Objective—To determine percentages of domestic cats and dogs vaccinated against rabies, identify barriers to vaccination, and assess knowledge about rabies in a semirural New Mexico community after a skunk rabies outbreak.
Sample—366 residential properties in Eddy County, NM.
Procedures—The New Mexico Department of Health and CDC administered surveys and analyzed data.
Results—Individuals at 247 of the 366 residential properties participated in the survey. One hundred eighty of the 247 (73%) households owned a dog (n = 292) or cat (163). Cats were more likely than dogs to not have an up-to-date rabies vaccination status (prevalence ratio, 3.2; 95% confidence interval, 2.3 to 4.4). Cost and time or scheduling were the most frequently identified barriers to vaccination. One hundred sixty (65%) respondents did not know livestock can transmit rabies, 78 (32%) did not know rabies is fatal, and 89 (36%) did not know a bat scratching a person can be an exposure. Only 187 (76%) respondents indicated they would contact animal control if they saw a sick skunk, and only 166 (67%) indicated they would contact animal control if bitten by a dog they did not own.

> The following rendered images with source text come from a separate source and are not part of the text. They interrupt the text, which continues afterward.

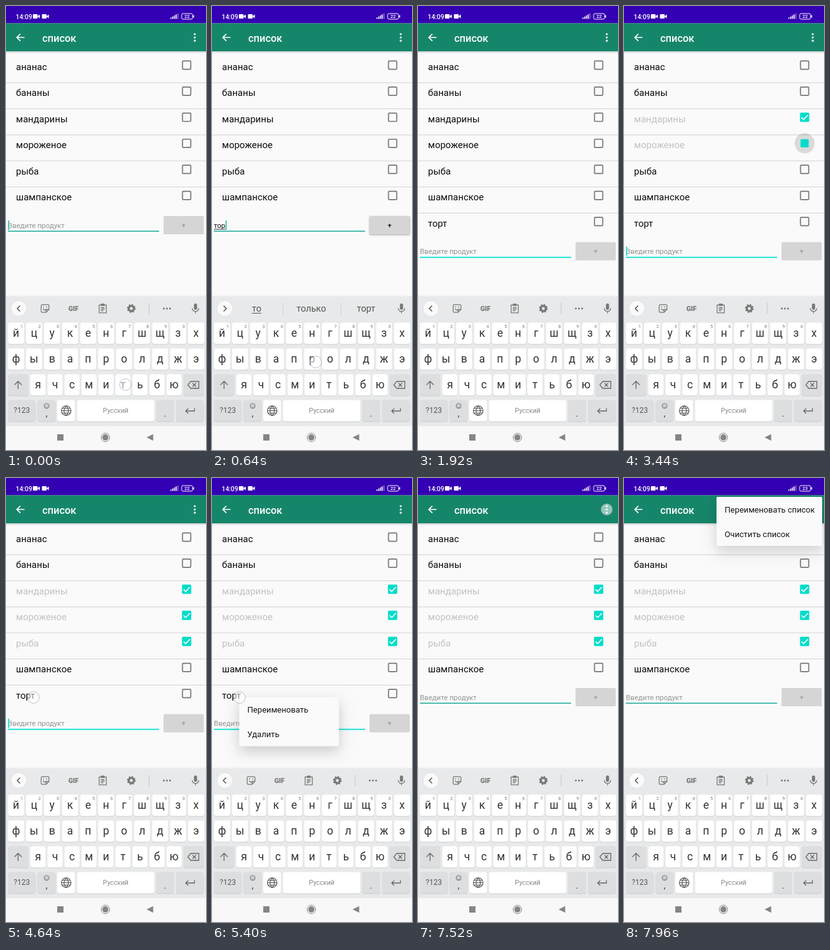
Animation, 320 px wide and 706 px high, one loop 8 s. Source, as an HTML page with a canvas:

```html
<!DOCTYPE html>
<html lang="ru">
<head>
<meta charset="utf-8">
<title>Список</title>
<style>
html, body { margin: 0; width: 100%; height: 100%; overflow: hidden; background: #fafafa; }
canvas { display: block; width: 320px; height: 706px; }
</style>
</head>
<body>
<canvas id="stage" width="320" height="706"></canvas>
<script>
const c = document.getElementById('stage').getContext('2d');
const LOOP = 8000, PITCH = 41.45, TEAL = '#00dcc8', GRAY = '#757575';
const ITEMS = ['ананас', 'бананы', 'мандарины', 'мороженое', 'рыба', 'шампанское', 'торт'];
const CHECKED_AT = { 2: 2940, 3: 3390, 4: 3880 };
const ADD_AT = 1440, DELETE_AT = 6180;
const TYPED = [[400, 'т'], [560, 'то'], [640, 'тор'], [820, 'торт']];
const HINTS = [
  [440, ['т', 'то', 'так']], [600, ['то', 'только', 'торт']],
  [720, ['тор', 'торт', 'торта']], [920, ['торт', 'торты', 'торта']]
];
const BLINKS = [1340, ADD_AT, 1920, 2360, 2860, 3360, 3860, 4360, 4840, 6740, 7180, 7660, 7720];
// x, y, press time, release time
const TOUCHES = [
  [191, 602, 0, 400], [189, 566, 480, 560], [166, 566, 600, 670], [191, 602, 740, 820],
  [284, 349, 1320, 1420], [289, 177, 2840, 2930], [289, 218, 3280, 3380],
  [289, 260, 3760, 3870], [44, 349, 4640, 5680], [76, 405, 6080, 6220], [302, 50, 7520, 7620]
];

const clamp = v => Math.max(0, Math.min(1, v));
const ramp = (t, from, length) => clamp((t - from) / length);
const ease = p => 1 - (1 - p) ** 3;
const latest = (list, t) => list.filter(e => e[0] <= t).pop();

function text(s, x, y, size, color, align = 'left', weight = 400) {
  c.font = `${weight} ${size}px Roboto, sans-serif`;
  c.textAlign = align;
  c.fillStyle = color;
  c.fillText(s, x, y);
}
function rect(x, y, w, h, color, r = 0) {
  c.fillStyle = color;
  c.beginPath();
  c.roundRect(x, y, w, h, r);
  c.fill();
}
function circle(x, y, r, fill, stroke, width = 1) {
  c.beginPath();
  c.arc(x, y, r, 0, 7);
  if (fill) { c.fillStyle = fill; c.fill(); }
  if (stroke) { c.strokeStyle = stroke; c.lineWidth = width; c.stroke(); }
}
function line(d, color, width = 1.3) {
  c.strokeStyle = color;
  c.lineWidth = width;
  c.stroke(new Path2D(d));
}
function shape(d, color) {
  c.fillStyle = color;
  c.fill(new Path2D(d));
}

function drawBars(t) {
  rect(0, 0, 320, 27.5, '#3400b3');
  text('14:09', 15.5, 20.5, 10.4, '#fff', 'left', 500);
  for (const x of [43, 57.5]) {
    rect(x, 13, 7.5, 7, '#fff', 1);
    shape(`M${x + 7} 16.5l4-3v6z`, '#fff');
  }
  for (let i = 0; i < 5; i++)
    rect(263 + i * 2.8, 18.5 - i * 1.7, 1.7, 2 + i * 1.7, i < 4 ? '#fff' : '#8a6bd3');
  c.strokeStyle = '#fff';
  c.lineWidth = 1;
  c.beginPath();
  c.roundRect(281, 12, 17.5, 9, 2.5);
  c.stroke();
  rect(299.5, 14.5, 1.5, 4, '#fff');
  text(t < 7760 ? '22' : '23', 289.7, 19.4, 7.5, '#fff', 'center', 500);

  rect(0, 27.5, 320, 44.5, '#16866a');
  const shade = c.createLinearGradient(0, 72, 0, 76);
  shade.addColorStop(0, 'rgba(0,0,0,.16)');
  shade.addColorStop(1, 'rgba(0,0,0,0)');
  c.fillStyle = shade;
  c.fillRect(0, 72, 320, 4);
  line('M29.5 50H17.5M23 44.3L17.3 50l5.7 5.7', '#fff', 1.7);
  text('список', 58, 56.5, 16.4, '#fff', 'left', 500);
  const glow = ramp(t, 7520, 80) * (1 - ramp(t, 7640, 240));
  circle(302, 50, 16, `rgba(255,255,255,${.2 * glow})`);
  for (const y of [44.8, 50, 55.2]) circle(302, y, 1.6, '#fff');
}

function drawCheckbox(y, t, at) {
  const x = 289, p = t - at;
  const halo = ramp(p, -100, 80) * (1 - ramp(p, 90, 180));
  if (halo) circle(x, y, 16 * ease(ramp(p, -100, 110)), `rgba(0,0,0,${.13 * halo})`);
  if (!(p >= 0)) {
    c.strokeStyle = GRAY;
    c.lineWidth = 1.7;
    c.beginPath();
    c.roundRect(x - 6.6, y - 6.6, 13.2, 13.2, 1.2);
    c.stroke();
    return;
  }
  const size = 7.4 - Math.sin(Math.PI * clamp(p / 140));
  rect(x - size, y - size, size * 2, size * 2, TEAL, 1.6);
  const tick = ramp(p, 80, 120);
  if (tick) {
    c.setLineDash([15 * tick, 20]);
    line(`M${x - 5} ${y + .2}l3.4 3.4 6.8-7`, '#fff', 1.6);
    c.setLineDash([]);
  }
}

function drawList(t, count) {
  ITEMS.slice(0, count).forEach((name, i) => {
    const y = i * PITCH, at = CHECKED_AT[i];
    text(name, 16, 102 + y, 15, t >= at ? '#c2c2c2' : '#0c0c0c');
    drawCheckbox(94 + y, t, at);
    if (i < count - 1) rect(0, 121.5 + y, 320, 1, '#d2d2d2');
  });
}

function drawInput(t, count) {
  const y = (count - 6) * PITCH;
  const typed = t < ADD_AT ? latest(TYPED, t)?.[1] : '';
  const accent = count > 6 ? '#00e0d4' : '#35b5a6';
  text(typed || 'Введите продукт', 3, 353 + y, 11.5, typed ? '#111' : '#929292');
  const width = typed ? c.measureText(typed).width : 0;
  if (typed) rect(3, 354.5, width, 1, '#333');
  rect(3, 357.3 + y, 242, 1.7, accent);
  if (BLINKS.filter(b => b <= t).length % 2 === 0)
    rect(3.4 + width, 341 + y, 1.7, 15, accent);

  c.save();
  if (typed) {
    c.shadowColor = 'rgba(0,0,0,.35)';
    c.shadowBlur = 3;
    c.shadowOffsetY = 1;
  }
  rect(252, 334 + y, 64.5, 29, '#d5d5d5', 1.5);
  c.restore();
  const press = ramp(t, 1320, 100) * (1 - ramp(t, 1440, 240));
  if (press) rect(252, 334 + y, 64.5, 29, `rgba(0,0,0,${.13 * press})`, 1.5);
  text('+', 284.2, 353 + y, 11.5, typed ? '#111' : '#9b9b9b', 'center', 500);
}

function drawStrip(t) {
  const words = t < 1520 && latest(HINTS, t)?.[1];
  const ink = '#777';
  circle(20.5, 481, 12.5, '#fafafa', '#dedede', .8);
  line(words ? 'M18.5 476.5l4.5 4.5-4.5 4.5' : 'M22.5 476.5l-4.5 4.5 4.5 4.5', '#555', 1.5);
  rect(300.7, 473, 5, 10, ink, 2.5);
  line('M298 480.5a5.2 5.2 0 0 0 10.4 0M303.2 485.7v3', ink);
  if (words) {
    words.forEach((w, i) => text(w, [71.5, 159, 246.5][i], 486.3, 14.6, '#555', 'center'));
    c.font = '400 14.6px Roboto, sans-serif';
    const w = c.measureText(words[0]).width;
    rect(71.5 - w / 2, 488, w, 1, '#555');
    for (const x of [113, 206]) rect(x, 472, 1, 18, '#cfcfcf');
    return;
  }
  line('M58 474.8h9q1.7 0 1.7 1.7v6l-4.5 4.7H58q-1.7 0-1.7-1.7v-9q0-1.7 1.7-1.7zM68.7 482.5h-4.5v4.7M59.3 481.5q3 3.5 5 1', ink);
  for (const x of [60, 65]) circle(x, 478.6, .9, ink);
  text('GIF', 108, 484.7, 10.8, ink, 'center', 800);
  line('M149 475.5h11.5v12.3H149zM151.7 479.5h6M151.7 482h6M151.7 484.5h4', ink);
  rect(151.8, 473.3, 6, 3.5, ink, 1);
  circle(200.5, 481, 4.1, null, ink, 3.4);
  c.setLineDash([2.3, 2.41]);
  circle(200.5, 481, 6, null, ink, 2);
  c.setLineDash([]);
  rect(228.5, 472, 1, 18, '#c6c6c6');
  for (const x of [252.5, 257.5, 262.5]) circle(x, 481, 1.5, ink);
}

function key(x, y, w, label, size = 17.5, color = '#fff', ink = '#333') {
  rect(x, y + 1, w, 34, '#cbcdcf', 4);
  rect(x, y, w, 34, color, 4);
  if (label) text(label, x + w / 2, y + 17 + size * .33, size, ink, 'center');
}

function drawKeyboard(t) {
  const shade = c.createLinearGradient(0, 459, 0, 463);
  shade.addColorStop(0, 'rgba(0,0,0,0)');
  shade.addColorStop(1, 'rgba(0,0,0,.07)');
  c.fillStyle = shade;
  c.fillRect(0, 459, 320, 4);
  rect(0, 462, 320, 206, '#e8e9ea');
  drawStrip(t);
  [...'йцукенгшщзх'].forEach((ch, i) => {
    key(3.2 + i * 28.8, 503.5, 25.8, ch);
    if (i < 10) text((i + 1) % 10, 25 + i * 28.8, 512, 7, '#777', 'center');
  });
  [...'фывапролджэ'].forEach((ch, i) => key(3.2 + i * 28.8, 544.5, 25.8, ch));
  [...'ячсмитьбю'].forEach((ch, i) => key(39 + i * 27.2, 585.5, 24.4, ch));
  const dark = '#dcdee0', ink = '#666';
  key(3, 585.5, 33, '', 0, dark);
  key(284, 585.5, 33, '', 0, dark);
  key(3, 626.5, 44.5, '?123', 12, dark, '#555');
  key(50.5, 626.5, 29, '', 0, dark);
  key(82, 626.5, 28.5, '');
  key(113.5, 626.5, 124, 'Русский', 10.6, '#fff', '#8a8a8a');
  key(240, 626.5, 29, '', 0, dark);
  key(272, 626.5, 44.5, '', 0, dark);
  line('M19.3 609v-12M13.5 602.5l5.8-5.8 5.8 5.8', ink);
  line('M295.5 597h13v11h-13l-4.5-5.5zM298.5 599.7l5.6 5.6M304.1 599.7l-5.6 5.6', ink);
  circle(65, 636, 4, null, ink, .9);
  for (const x of [63.5, 66.5]) circle(x, 635, .6, ink);
  line('M63 637.3q2 2 4 0', ink, .8);
  text(',', 65, 653, 15, '#444', 'center');
  text('.', 254.5, 653, 15, '#444', 'center');
  circle(96.3, 643.5, 7.7, null, '#555', 1.2);
  line('M88.6 643.5h15.4M89.8 639.7h13M89.8 647.3h13M96.3 635.8q-7 7.7 0 15.4q7-7.7 0-15.4', '#555', 1.1);
  line('M301.5 639.5v4.5h-14M291.5 640l-4 4 4 4', ink);

  rect(0, 668, 320, 38, '#f8f8f8');
  rect(82, 681, 10, 10, '#858585');
  circle(159, 686, 6.8, null, '#858585', 1);
  circle(159, 686, 4.9, '#858585');
  shape('M225 686l10.5-5.3v10.6z', '#858585');
}

// Panel revealed from one of its upper corners, faded out on dismissal
function drawPopup({ x, y, w, labels, open, close, fromRight, shadow }, t) {
  const p = ease(ramp(t, open, 240)), fade = 1 - ramp(t, close, 220);
  if (!p || !fade) return;
  const pw = w * (.4 + .6 * p), ph = 78 * (.3 + .7 * p);
  const px = fromRight ? x + w - pw : x;
  c.save();
  c.globalAlpha = Math.min(1, p * 1.6) * fade;
  c.shadowColor = `rgba(0,0,0,${shadow * ramp(t, open, 400)})`;
  c.shadowBlur = 22;
  c.shadowOffsetY = 8;
  rect(px, y, pw, ph, '#fafafa', 1.5);
  c.shadowColor = 'transparent';
  c.beginPath();
  c.rect(px, y, pw, ph);
  c.clip();
  const grow = ramp(t, 6100, 200);
  if (!fromRight && grow) {
    c.save();
    c.beginPath();
    c.rect(x, y + 39, w, 39);
    c.clip();
    circle(76 + 48 * Math.min(1, grow * 2), y + 58.5, 100 * grow, '#d8d8d8');
    c.restore();
  }
  labels.forEach((s, i) => text(s, x + 13, y + 24.8 + i * 38.8 - 8 * (1 - p), 13.1, '#151515'));
  c.restore();
}
const POPUPS = [
  { x: 43.5, y: 348.5, w: 159.5, labels: ['Переименовать', 'Удалить'], open: 5160, close: 6240, shadow: .32 },
  { x: 148, y: 30, w: 169, labels: ['Переименовать список', 'Очистить список'], open: 7640, close: 9000, fromRight: true, shadow: .22 }
];

function drawTouches(t) {
  for (const [x, y, down, up] of TOUCHES) {
    if (t < down || t >= up) continue;
    circle(x, y, 9.3, 'rgba(255,255,255,.55)', 'rgba(125,125,170,.5)', 1);
  }
}

function frame() {
  const t = performance.now() % LOOP;
  const count = t >= ADD_AT && t < DELETE_AT ? 7 : 6;
  rect(0, 0, 320, 706, '#fafafa');
  drawBars(t);
  drawList(t, count);
  drawInput(t, count);
  drawKeyboard(t);
  POPUPS.forEach(p => drawPopup(p, t));
  drawTouches(t);
  requestAnimationFrame(frame);
}
frame();
</script>
</body>
</html>
```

Conclusions and Clinical Relevance—Findings indicated that rabies vaccination prevalence among pet dogs and cats was low, despite the fact that the region had experienced a skunk rabies outbreak during the previous 2 years. In addition, substantial percentages of respondents did not have correct knowledge of rabies or rabies exposure.